*** Input for this task Section Begins ***
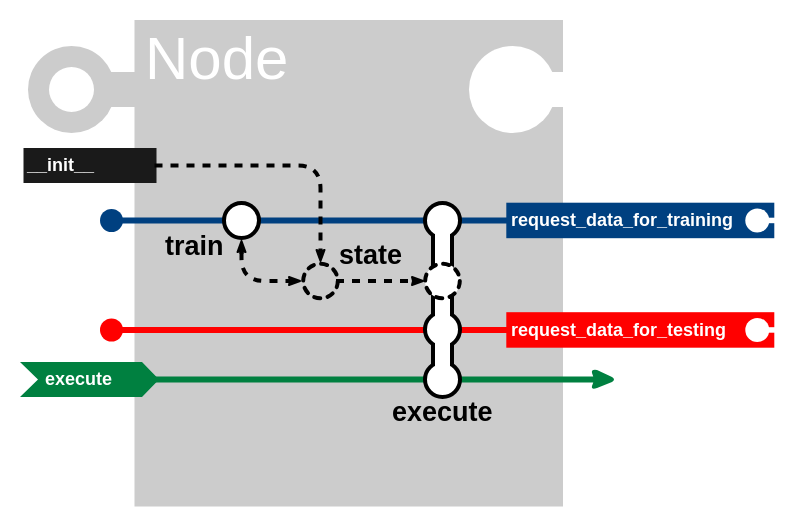
<!DOCTYPE html>
<html lang="en">
<head>
<meta charset="utf-8">
<title>Node diagram</title>
<style>
:root {
  --paper: #ffffff;
  --node: #cccccc;
  --ink: #000000;
  --init: #1a1a1a;
  --training: #004080;
  --testing: #ff0000;
  --execute: #008040;
}
* { box-sizing: border-box; margin: 0; padding: 0; }
html, body { width: 795px; height: 527px; overflow: hidden; background: var(--paper); }
.diagram {
  position: relative;
  width: 795px;
  height: 527px;
  font-family: "Liberation Sans", Arial, sans-serif;
  font-weight: 700;
  color: var(--ink);
}
.drawing { position: absolute; inset: 0; display: block; }
.title, .label, .tag { position: absolute; line-height: 1; white-space: nowrap; }
.title { left: 145px; top: 29px; font-size: 60px; font-weight: 400; color: var(--paper); }
.label { font-size: 27px; }
.label-train { left: 165px; top: 233px; }
.label-state { left: 339px; top: 242px; }
.label-execute { left: 392px; top: 399px; }
.tag { display: flex; align-items: center; height: 35px; font-size: 18px; color: var(--paper); }
.tag-init { left: 27px; top: 147px; }
.tag-training { left: 511px; top: 202px; }
.tag-testing { left: 511px; top: 312px; }
.tag-execute { left: 45px; top: 361px; }
.node-shape { fill: var(--node); }
.cutout { fill: var(--paper); }
.training { fill: var(--training); }
.testing { fill: var(--testing); }
.execute { fill: var(--execute); }
.init { fill: var(--init); }
.track { fill: none; stroke-width: 6; }
.track-training { stroke: var(--training); }
.track-testing { stroke: var(--testing); }
.track-execute { stroke: var(--execute); }
.flow { fill: none; stroke: var(--ink); stroke-width: 4; stroke-dasharray: 8 8; }
.arrowhead { fill: var(--ink); stroke: var(--ink); stroke-width: 2; stroke-linejoin: round; }
.stop { fill: var(--paper); stroke: var(--ink); stroke-width: 4; }
.state { fill: none; stroke: var(--ink); stroke-width: 4; stroke-dasharray: 6.2 7.4; stroke-linecap: round; }
</style>
</head>
<body>
<main class="diagram">
  <svg class="drawing" width="795" height="527" viewBox="0 0 795 527" aria-hidden="true">
    <defs>
      <path id="arrow" d="M0 0L-11 -4Q-9 0 -11 4Z"/>
      <g id="request">
        <rect width="268" height="35.5"/>
        <circle class="cutout" cx="251" cy="17.7" r="12"/>
        <rect class="cutout" x="260" y="15" width="9" height="5.5"/>
      </g>
    </defs>

    <g id="node-body">
      <rect class="node-shape" x="134.5" y="20" width="428.5" height="486.5"/>
      <circle class="node-shape" cx="71.5" cy="89.5" r="43.5"/>
      <rect class="node-shape" x="100" y="72" width="36" height="35"/>
      <circle class="cutout" cx="71.5" cy="89.5" r="22.5"/>
      <circle class="cutout" cx="512.5" cy="89.5" r="43.5"/>
      <rect class="cutout" x="545" y="72" width="19" height="35"/>
    </g>

    <g id="tracks">
      <path class="track track-training" d="M112 220.5H510"/>
      <circle class="training" cx="111.5" cy="220.5" r="11.5"/>
      <path class="track track-testing" d="M112 330H510"/>
      <circle class="testing" cx="111.5" cy="330" r="11.5"/>
      <path class="track track-execute" d="M150 379.5H598"/>
      <path class="execute" d="M592 373Q591 369 597 370L612 377Q616 379.5 612 382L597 388Q591 390 592 386Q595 379.5 592 373Z"/>
    </g>

    <g id="tags">
      <rect class="init" x="23.5" y="148" width="133" height="35"/>
      <use class="training" href="#request" x="506.3" y="202.7"/>
      <use class="testing" href="#request" x="506.3" y="312.2"/>
      <polygon class="execute" points="20,362 142,362 159,379.5 142,397 20,397 38,379.5"/>
    </g>

    <g id="state-flow">
      <path class="flow" d="M154.5 165.5H298Q320.5 165.5 320.5 189V254"/>
      <use class="arrowhead" href="#arrow" transform="translate(320.5 261) rotate(90)"/>
      <path class="flow" d="M241.5 252V258Q241.5 281 265 281H293"/>
      <path class="flow" stroke-dasharray="none" d="M241.5 246V258"/>
      <use class="arrowhead" href="#arrow" transform="translate(241.5 241) rotate(-90)"/>
      <use class="arrowhead" href="#arrow" transform="translate(300 281)"/>
      <path class="flow" d="M336 281H414"/>
      <use class="arrowhead" href="#arrow" transform="translate(423 281)"/>
      <circle class="state" cx="320.5" cy="281" r="17.3"/>
    </g>

    <g id="stops">
      <circle class="stop" cx="241.5" cy="220.5" r="17.5"/>
      <g class="stop">
        <rect x="433" y="222" width="19" height="158"/>
        <circle cx="442.5" cy="220.5" r="17.5"/>
        <circle cx="442.5" cy="329.5" r="17.5"/>
        <circle cx="442.5" cy="379.5" r="17.5"/>
      </g>
      <circle class="cutout" cx="442.5" cy="281" r="17.5"/>
      <rect class="cutout" x="435" y="222" width="15" height="157"/>
      <circle class="state" cx="442.5" cy="281" r="17.3"/>
    </g>
  </svg>

  <h1 class="title">Node</h1>
  <p class="tag tag-init">__init__</p>
  <p class="tag tag-training">request_data_for_training</p>
  <p class="tag tag-testing">request_data_for_testing</p>
  <p class="tag tag-execute">execute</p>
  <p class="label label-train">train</p>
  <p class="label label-state">state</p>
  <p class="label label-execute">execute</p>
</main>
</body>
</html>
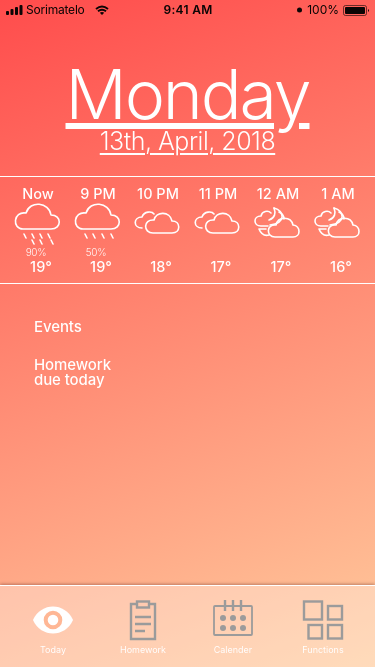
<!DOCTYPE html>
<html lang="en">
<head>
<meta charset="utf-8">
<title>Today</title>
<style>
:root {
  --top: #ff4c4c;
  --bottom: #ffcb9d;
  --light: #fff;
  --ink: #0b0505;
  --idle: #9b9b9b;
}
* { box-sizing: border-box; margin: 0; padding: 0; }
html, body { width: 375px; height: 667px; overflow: hidden; }
body { font-family: Inter, Roboto, sans-serif; color: var(--light); }
.screen {
  width: 375px; height: 667px; overflow: hidden;
  display: flex; flex-direction: column;
  background: linear-gradient(160deg, var(--top), var(--bottom));
}
svg { display: block; fill: none; }
.status {
  height: 20px; padding: 0 5px 0 6px;
  display: grid; grid-template-columns: 1fr auto 1fr; align-items: center;
  color: var(--ink); font-size: 12px; line-height: 20px; white-space: nowrap;
}
.status div { display: flex; align-items: center; }
.status .carrier { gap: 3px; letter-spacing: -.2px; }
.status .wifi { margin-left: 7px; }
.status .time { font-weight: 600; letter-spacing: .3px; }
.status .power { justify-content: flex-end; gap: 4px; }
.heading { height: 156px; padding-top: 32px; text-align: center; white-space: nowrap; }
.heading h1 {
  height: 74px; font-size: 68px; line-height: 84px; font-weight: 300; letter-spacing: -2.1px;
  text-decoration: underline; text-decoration-thickness: 6px; text-underline-offset: 4px;
}
.heading p {
  font-size: 25px; line-height: 30px; font-weight: 300; letter-spacing: -.5px;
  text-decoration: underline; text-decoration-thickness: 2px; text-underline-offset: 3px;
}
.forecast {
  height: 108px; padding: 0 7px 0 8px; list-style: none;
  display: grid; grid-template-columns: repeat(6, 60px);
  border: solid var(--light); border-width: 1px 0;
  text-align: center; font-size: 14.5px; font-weight: 500; white-space: nowrap;
}
.forecast li { display: flex; flex-direction: column; }
.forecast .hour { height: 25px; padding-top: 8px; line-height: 18px; }
.forecast svg { width: 60px; height: 44px; stroke: var(--light); stroke-width: 1.6; stroke-linecap: round; stroke-linejoin: round; }
.forecast .chance { height: 12px; padding-right: 4px; font-size: 10px; line-height: 12px; font-weight: 300; letter-spacing: -.3px; }
.forecast .degrees { padding-left: 6px; line-height: 18px; }
.agenda { flex: 1; padding: 34px; font-size: 15px; line-height: 15px; font-weight: 500; letter-spacing: -.1px; }
.agenda h2 { font: inherit; line-height: 18px; margin-bottom: 21px; }
.tabs {
  height: 82px; padding: 0 7px 0 8px;
  display: grid; grid-template-columns: repeat(4, 90px);
  border-top: 1px solid var(--light); background: rgba(255, 255, 255, .3);
  box-shadow: 0 -1px 3px rgba(90, 30, 20, .4);
}
.tabs a { display: flex; flex-direction: column; align-items: center; padding-top: 13px; color: var(--light); text-decoration: none; font-size: 9px; line-height: 12px; }
.tabs svg { width: 44px; height: 42px; margin-bottom: 3px; stroke: var(--idle); stroke-width: 2.4; }
</style>
</head>
<body>
<main class="screen">
  <header class="status">
    <div class="carrier">
      <svg width="17" height="10" fill="currentColor" aria-label="Signal"><g fill="#0b0505"><rect y="6" width="3" height="4" rx="1"/><rect x="4.5" y="4" width="3" height="6" rx="1"/><rect x="9" y="2" width="3" height="8" rx="1"/><rect x="13.5" width="3" height="10" rx="1"/></g></svg>
      <span>Sorimatelo</span>
      <svg class="wifi" width="14" height="10" aria-label="Wireless"><g stroke="#0b0505" stroke-width="1.9"><path d="M1 4Q7-1 13 4"/><path d="M3 6.3Q7 3 11 6.3"/></g><path d="M4.8 7.8Q7 6 9.2 7.8L7 10Z" fill="#0b0505"/></svg>
    </div>
    <span class="time">9:41 AM</span>
    <div class="power">
      <svg width="7" height="10" aria-label="Connection"><circle cx="3.5" cy="5" r="2.5" fill="#0b0505"/></svg>
      <span>100%</span>
      <svg width="27" height="11" aria-label="Battery"><rect x=".5" y=".5" width="23" height="10" rx="2" stroke="#0b0505" stroke-opacity=".6"/><rect x="2" y="2" width="20" height="7" rx="1" fill="#0b0505"/><path d="M25 4Q27 5.5 25 7Z" fill="#0b0505"/></svg>
    </div>
  </header>

  <section class="heading">
    <h1>Monday</h1>
    <p>13th, April, 2018</p>
  </section>

  <svg width="0" height="0" style="position:absolute" aria-hidden="true">
    <defs>
      <path id="rain-cloud" d="M15 27H43C54 27 54 13 43 13C41 0 22-2 18 11C5 9 4 27 15 27Z"/>
      <g id="clouds">
        <path d="M25 31H44C53 31 53 19 44 19C42 9 28 9 26 18C15 17 15 31 25 31Z"/>
        <path d="M14 26C5 26 5 15 14 15C16 9 24 9 26 12"/>
      </g>
      <g id="moon-clouds">
        <path d="M27 35H45C53 35 53 24 45 23C43 14 30 14 28 23C18 22 18 35 27 35Z"/>
        <path d="M20 24H13C5 24 5 14 13 14C14 9 20 8 23 11"/>
        <path d="M26 6C37 9 38 21 22 23"/>
        <path d="M26 6C28 11 27 16 21 18"/>
        <path d="M11 27C13 32 17 34 21 33M11 27H18"/>
        <path d="M31 10C35 12 36 14 36 17"/>
      </g>
    </defs>
  </svg>

  <ul class="forecast">
    <li><span class="hour">Now</span>
      <svg viewBox="0 0 60 44" aria-label="Heavy rain"><use href="#rain-cloud"/><path d="M16 32l2 4M24 32l2 4M32 32l2 4M40 32l2 4M24 38l2 4M32 38l2 4M43 38l2 4"/></svg>
      <span class="chance">90%</span><span class="degrees">19°</span></li>
    <li><span class="hour">9 PM</span>
      <svg viewBox="0 0 60 44" aria-label="Rain"><use href="#rain-cloud"/><path d="M17 32l2 4M25 32l2 4M34 32l2 4M43 32l2 4"/></svg>
      <span class="chance">50%</span><span class="degrees">19°</span></li>
    <li><span class="hour">10 PM</span>
      <svg viewBox="0 0 60 44" aria-label="Cloudy"><use href="#clouds"/></svg>
      <span class="chance"></span><span class="degrees">18°</span></li>
    <li><span class="hour">11 PM</span>
      <svg viewBox="0 0 60 44" aria-label="Cloudy"><use href="#clouds"/></svg>
      <span class="chance"></span><span class="degrees">17°</span></li>
    <li><span class="hour">12 AM</span>
      <svg viewBox="0 0 60 44" aria-label="Cloudy night"><use href="#moon-clouds"/></svg>
      <span class="chance"></span><span class="degrees">17°</span></li>
    <li><span class="hour">1 AM</span>
      <svg viewBox="0 0 60 44" aria-label="Cloudy night"><use href="#moon-clouds"/></svg>
      <span class="chance"></span><span class="degrees">16°</span></li>
  </ul>

  <section class="agenda">
    <h2>Events</h2>
    <p>Homework<br>due today</p>
  </section>

  <nav class="tabs">
    <a href="#">
      <svg viewBox="0 0 44 42" aria-hidden="true"><path d="M2 21C10 3 34 3 42 21C34 39 10 39 2 21Z" fill="#fff" stroke="none"/><circle cx="22" cy="21" r="7.3" stroke="#ffb795" stroke-width="4"/></svg>
      Today</a>
    <a href="#">
      <svg viewBox="0 0 44 42" aria-hidden="true"><path d="M16 5H10V40H34V5H28"/><rect x="16" y="2.5" width="12" height="6"/><path d="M14 18H30M14 25H30M14 32H24"/></svg>
      Homework</a>
    <a href="#">
      <svg viewBox="0 0 44 42" aria-hidden="true"><rect x="3" y="7" width="38" height="29" rx="1" stroke-width="1.8"/><path d="M14 1V12M22 1V12M30 1V12"/><g fill="#9b9b9b" stroke="none"><circle cx="12" cy="19" r="3"/><circle cx="22" cy="19" r="3"/><circle cx="32" cy="19" r="3"/><circle cx="12" cy="29" r="3"/><circle cx="22" cy="29" r="3"/><circle cx="32" cy="29" r="3"/></g></svg>
      Calender</a>
    <a href="#">
      <svg viewBox="0 0 44 42" aria-hidden="true"><rect x="3" y="2.5" width="18" height="18"/><rect x="27" y="7" width="14" height="13.5"/><rect x="7.5" y="26" width="13.5" height="13.5"/><rect x="27" y="26" width="14" height="13.5"/></svg>
      Functions</a>
  </nav>
</main>
</body>
</html>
*** Input for this task Section Ends ***
Give only the number of lines in the entries that contain "spacing".

6